_Exercise prompt_
Apart from the pictures, write out the records that follow exactly.

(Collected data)

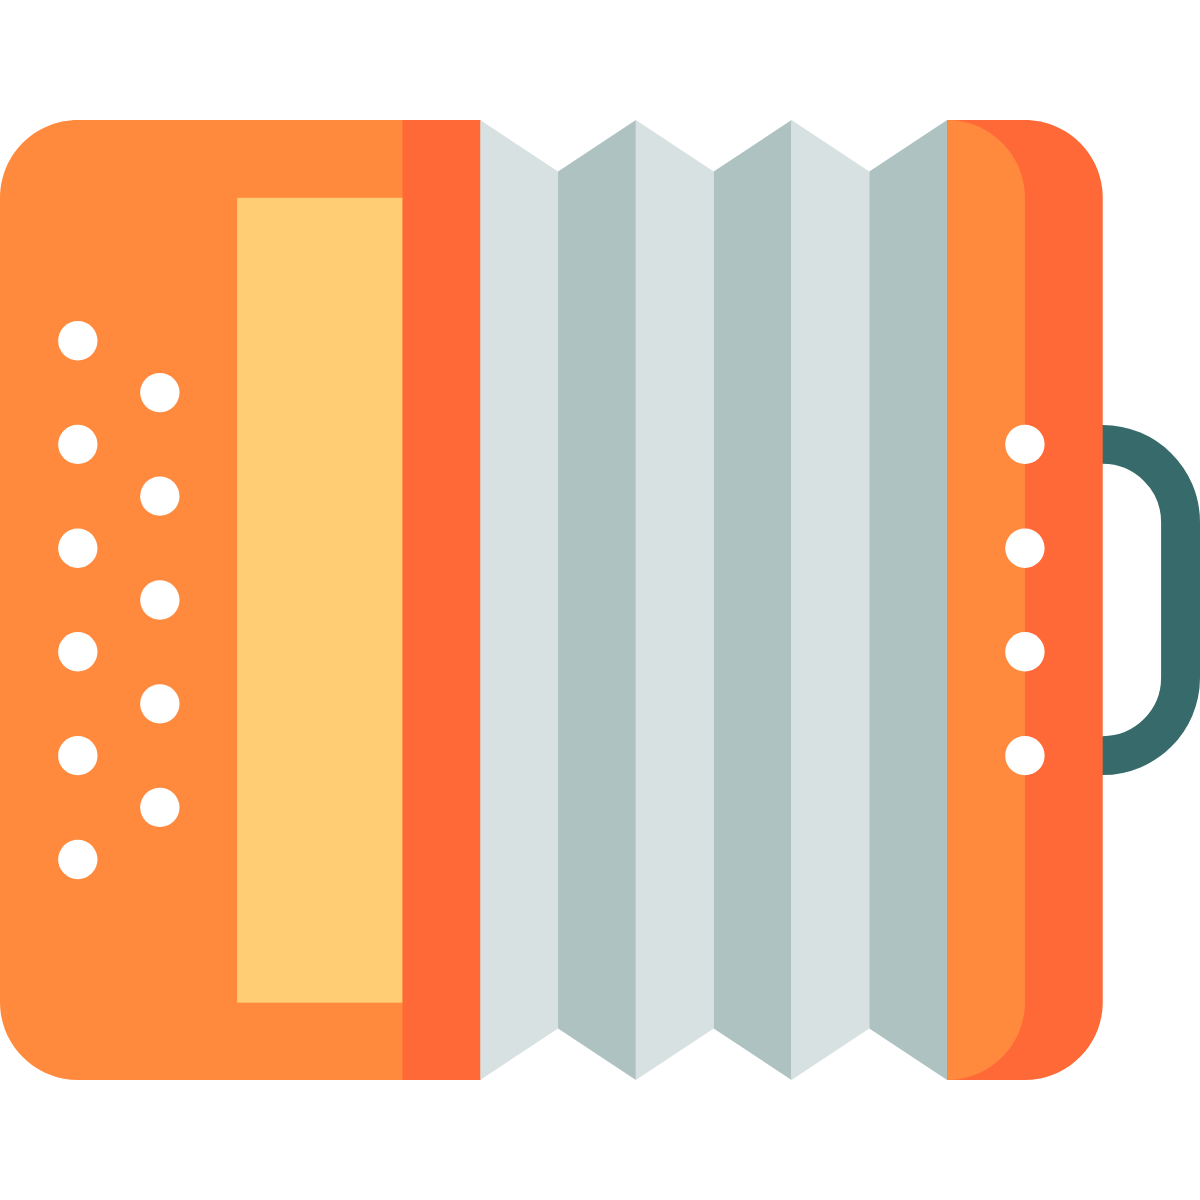
<!DOCTYPE html>
<html lang="en">
<head>
<meta charset="utf-8">
<title>Accordion icon</title>
<style>
:root {
  --paper: #ffffff;
  --orange: #ff8a3d;
  --orange-deep: #ff6937;
  --yellow: #ffce74;
  --fold-light: #d8e1e1;
  --fold-dark: #aec2c1;
  --handle: #366a6b;
  --button: #ffffff;
}
html, body { margin: 0; width: 1200px; height: 1200px; overflow: hidden; background: var(--paper); }
.icon { display: block; width: 1200px; height: 1200px; }
.orange { fill: var(--orange); }
.orange-deep { fill: var(--orange-deep); }
.keyboard { fill: var(--yellow); }
.fold-light { fill: var(--fold-light); }
.fold-dark { fill: var(--fold-dark); }
.handle { fill: none; stroke: var(--handle); stroke-width: 16.6; }
.buttons { fill: var(--button); }
</style>
</head>
<body>
<svg class="icon" viewBox="0 0 512 512" role="img" aria-label="Orange accordion with grey bellows">
  <defs>
    <circle id="button" r="8.4"/>
    <g id="pleat">
      <path class="fold-light" d="M0 51.2 L33.2 73.2 V438.8 L0 460.8 Z"/>
      <path class="fold-dark" d="M33.2 73.2 L66.4 51.2 V460.8 L33.2 438.8 Z"/>
    </g>
  </defs>

  <path class="handle" d="M468 189.6 H470.4 C488.8 189.6 503.7 204.5 503.7 222.8 V289.2 C503.7 307.5 488.8 322.4 470.4 322.4 H468"/>

  <g id="left-case">
    <path class="orange" d="M33.2 51.2 H173 V460.8 H33.2 C14.9 460.8 0 445.9 0 427.6 V84.4 C0 66.1 14.9 51.2 33.2 51.2 Z"/>
    <rect class="keyboard" x="101.2" y="84.4" width="72" height="343.4"/>
    <rect class="orange-deep" x="171.7" y="51.2" width="33.5" height="409.6"/>
  </g>

  <g id="bellows">
    <use href="#pleat" x="204.9"/>
    <use href="#pleat" x="271.3"/>
    <use href="#pleat" x="337.7"/>
  </g>

  <g id="right-case">
    <path class="orange-deep" d="M404.1 51.2 H437.3 C455.6 51.2 470.5 66.1 470.5 84.4 V427.6 C470.5 445.9 455.6 460.8 437.3 460.8 H404.1 Z"/>
    <path class="orange" d="M404.1 51.2 C422.4 51.2 437.3 66.1 437.3 84.4 V427.6 C437.3 445.9 422.4 460.8 404.1 460.8 Z"/>
  </g>

  <g class="buttons">
    <use href="#button" x="33.2" y="145.4"/>
    <use href="#button" x="33.2" y="189.6"/>
    <use href="#button" x="33.2" y="233.9"/>
    <use href="#button" x="33.2" y="278.1"/>
    <use href="#button" x="33.2" y="322.4"/>
    <use href="#button" x="33.2" y="366.7"/>
    <use href="#button" x="68.2" y="167.5"/>
    <use href="#button" x="68.2" y="211.7"/>
    <use href="#button" x="68.2" y="256"/>
    <use href="#button" x="68.2" y="300.3"/>
    <use href="#button" x="68.2" y="344.5"/>
    <use href="#button" x="437.3" y="189.6"/>
    <use href="#button" x="437.3" y="233.9"/>
    <use href="#button" x="437.3" y="278.1"/>
    <use href="#button" x="437.3" y="322.4"/>
  </g>
</svg>
</body>
</html>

_Answer box_
<!DOCTYPE html>
<html lang="en">
<head>
<meta charset="utf-8">
<title>Accordion icon</title>
<style>
:root {
  --paper: #ffffff;
  --orange: #ff8a3d;
  --orange-deep: #ff6937;
  --yellow: #ffce74;
  --fold-light: #d8e1e1;
  --fold-dark: #aec2c1;
  --handle: #366a6b;
  --button: #ffffff;
}
html, body { margin: 0; width: 1200px; height: 1200px; overflow: hidden; background: var(--paper); }
.icon { display: block; width: 1200px; height: 1200px; }
.orange { fill: var(--orange); }
.orange-deep { fill: var(--orange-deep); }
.keyboard { fill: var(--yellow); }
.fold-light { fill: var(--fold-light); }
.fold-dark { fill: var(--fold-dark); }
.handle { fill: none; stroke: var(--handle); stroke-width: 16.6; }
.buttons { fill: var(--button); }
</style>
</head>
<body>
<svg class="icon" viewBox="0 0 512 512" role="img" aria-label="Orange accordion with grey bellows">
  <defs>
    <circle id="button" r="8.4"/>
    <g id="pleat">
      <path class="fold-light" d="M0 51.2 L33.2 73.2 V438.8 L0 460.8 Z"/>
      <path class="fold-dark" d="M33.2 73.2 L66.4 51.2 V460.8 L33.2 438.8 Z"/>
    </g>
  </defs>

  <path class="handle" d="M468 189.6 H470.4 C488.8 189.6 503.7 204.5 503.7 222.8 V289.2 C503.7 307.5 488.8 322.4 470.4 322.4 H468"/>

  <g id="left-case">
    <path class="orange" d="M33.2 51.2 H173 V460.8 H33.2 C14.9 460.8 0 445.9 0 427.6 V84.4 C0 66.1 14.9 51.2 33.2 51.2 Z"/>
    <rect class="keyboard" x="101.2" y="84.4" width="72" height="343.4"/>
    <rect class="orange-deep" x="171.7" y="51.2" width="33.5" height="409.6"/>
  </g>

  <g id="bellows">
    <use href="#pleat" x="204.9"/>
    <use href="#pleat" x="271.3"/>
    <use href="#pleat" x="337.7"/>
  </g>

  <g id="right-case">
    <path class="orange-deep" d="M404.1 51.2 H437.3 C455.6 51.2 470.5 66.1 470.5 84.4 V427.6 C470.5 445.9 455.6 460.8 437.3 460.8 H404.1 Z"/>
    <path class="orange" d="M404.1 51.2 C422.4 51.2 437.3 66.1 437.3 84.4 V427.6 C437.3 445.9 422.4 460.8 404.1 460.8 Z"/>
  </g>

  <g class="buttons">
    <use href="#button" x="33.2" y="145.4"/>
    <use href="#button" x="33.2" y="189.6"/>
    <use href="#button" x="33.2" y="233.9"/>
    <use href="#button" x="33.2" y="278.1"/>
    <use href="#button" x="33.2" y="322.4"/>
    <use href="#button" x="33.2" y="366.7"/>
    <use href="#button" x="68.2" y="167.5"/>
    <use href="#button" x="68.2" y="211.7"/>
    <use href="#button" x="68.2" y="256"/>
    <use href="#button" x="68.2" y="300.3"/>
    <use href="#button" x="68.2" y="344.5"/>
    <use href="#button" x="437.3" y="189.6"/>
    <use href="#button" x="437.3" y="233.9"/>
    <use href="#button" x="437.3" y="278.1"/>
    <use href="#button" x="437.3" y="322.4"/>
  </g>
</svg>
</body>
</html>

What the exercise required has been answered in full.